What is expected
Tally how many lines of these entries hold the string "patchTone". Return the number alone.

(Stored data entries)
------------------------------------------------------------------------
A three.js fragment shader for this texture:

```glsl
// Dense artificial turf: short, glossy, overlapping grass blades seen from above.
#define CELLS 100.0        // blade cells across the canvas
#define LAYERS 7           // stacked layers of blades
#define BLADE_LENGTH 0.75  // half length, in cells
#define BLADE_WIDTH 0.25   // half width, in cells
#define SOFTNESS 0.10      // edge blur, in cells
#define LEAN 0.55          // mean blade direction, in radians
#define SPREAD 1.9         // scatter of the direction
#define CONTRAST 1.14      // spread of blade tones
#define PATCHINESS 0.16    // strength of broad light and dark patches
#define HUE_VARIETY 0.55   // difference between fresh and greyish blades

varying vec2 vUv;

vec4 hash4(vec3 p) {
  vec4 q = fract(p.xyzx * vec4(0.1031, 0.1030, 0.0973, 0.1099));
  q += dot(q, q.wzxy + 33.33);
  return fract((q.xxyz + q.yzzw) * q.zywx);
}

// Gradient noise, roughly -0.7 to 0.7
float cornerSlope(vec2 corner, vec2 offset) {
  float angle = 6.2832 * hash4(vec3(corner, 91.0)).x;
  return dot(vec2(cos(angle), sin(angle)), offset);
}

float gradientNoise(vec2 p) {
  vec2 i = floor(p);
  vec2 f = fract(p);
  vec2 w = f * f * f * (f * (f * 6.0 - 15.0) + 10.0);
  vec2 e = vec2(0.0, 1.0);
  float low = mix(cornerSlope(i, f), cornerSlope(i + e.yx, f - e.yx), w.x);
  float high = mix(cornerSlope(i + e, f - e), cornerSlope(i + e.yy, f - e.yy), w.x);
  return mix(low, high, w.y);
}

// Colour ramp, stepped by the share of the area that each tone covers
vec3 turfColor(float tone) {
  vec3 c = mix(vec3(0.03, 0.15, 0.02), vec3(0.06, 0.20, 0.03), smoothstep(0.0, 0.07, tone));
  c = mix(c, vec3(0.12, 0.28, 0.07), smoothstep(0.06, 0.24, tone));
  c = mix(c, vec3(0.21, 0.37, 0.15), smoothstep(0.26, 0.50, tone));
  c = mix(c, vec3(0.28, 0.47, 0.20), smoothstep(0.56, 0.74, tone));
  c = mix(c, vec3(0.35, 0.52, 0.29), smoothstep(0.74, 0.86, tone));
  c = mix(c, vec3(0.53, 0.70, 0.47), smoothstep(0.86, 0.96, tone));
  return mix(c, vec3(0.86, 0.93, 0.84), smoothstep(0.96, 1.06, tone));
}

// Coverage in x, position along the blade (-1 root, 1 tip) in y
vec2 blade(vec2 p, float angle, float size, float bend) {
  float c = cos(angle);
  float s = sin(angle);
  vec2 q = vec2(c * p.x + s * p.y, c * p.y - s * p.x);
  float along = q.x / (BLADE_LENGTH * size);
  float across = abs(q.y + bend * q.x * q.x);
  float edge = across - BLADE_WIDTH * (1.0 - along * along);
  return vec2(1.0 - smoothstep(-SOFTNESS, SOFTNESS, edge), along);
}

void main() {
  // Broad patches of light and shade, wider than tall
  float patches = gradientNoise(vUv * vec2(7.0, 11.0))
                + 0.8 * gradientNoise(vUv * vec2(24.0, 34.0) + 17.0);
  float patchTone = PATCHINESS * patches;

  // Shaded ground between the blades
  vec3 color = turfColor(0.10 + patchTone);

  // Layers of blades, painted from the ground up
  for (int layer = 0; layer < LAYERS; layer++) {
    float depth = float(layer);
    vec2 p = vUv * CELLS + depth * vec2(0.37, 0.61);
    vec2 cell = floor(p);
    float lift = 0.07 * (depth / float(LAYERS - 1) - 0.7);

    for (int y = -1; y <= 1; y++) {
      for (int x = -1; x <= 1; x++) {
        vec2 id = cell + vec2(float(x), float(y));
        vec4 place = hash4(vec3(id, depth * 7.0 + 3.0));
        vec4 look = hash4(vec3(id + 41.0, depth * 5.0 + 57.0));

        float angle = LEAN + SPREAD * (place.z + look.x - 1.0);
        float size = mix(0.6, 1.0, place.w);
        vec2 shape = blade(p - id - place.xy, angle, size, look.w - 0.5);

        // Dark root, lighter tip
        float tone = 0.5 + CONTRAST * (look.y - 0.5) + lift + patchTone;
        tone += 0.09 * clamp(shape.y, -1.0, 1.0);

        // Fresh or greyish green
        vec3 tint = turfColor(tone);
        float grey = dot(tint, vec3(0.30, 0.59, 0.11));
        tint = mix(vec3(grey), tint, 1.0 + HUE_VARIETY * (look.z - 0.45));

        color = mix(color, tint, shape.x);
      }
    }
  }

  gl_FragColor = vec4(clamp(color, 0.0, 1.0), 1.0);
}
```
------------------------------------------------------------------------
Response to the task
3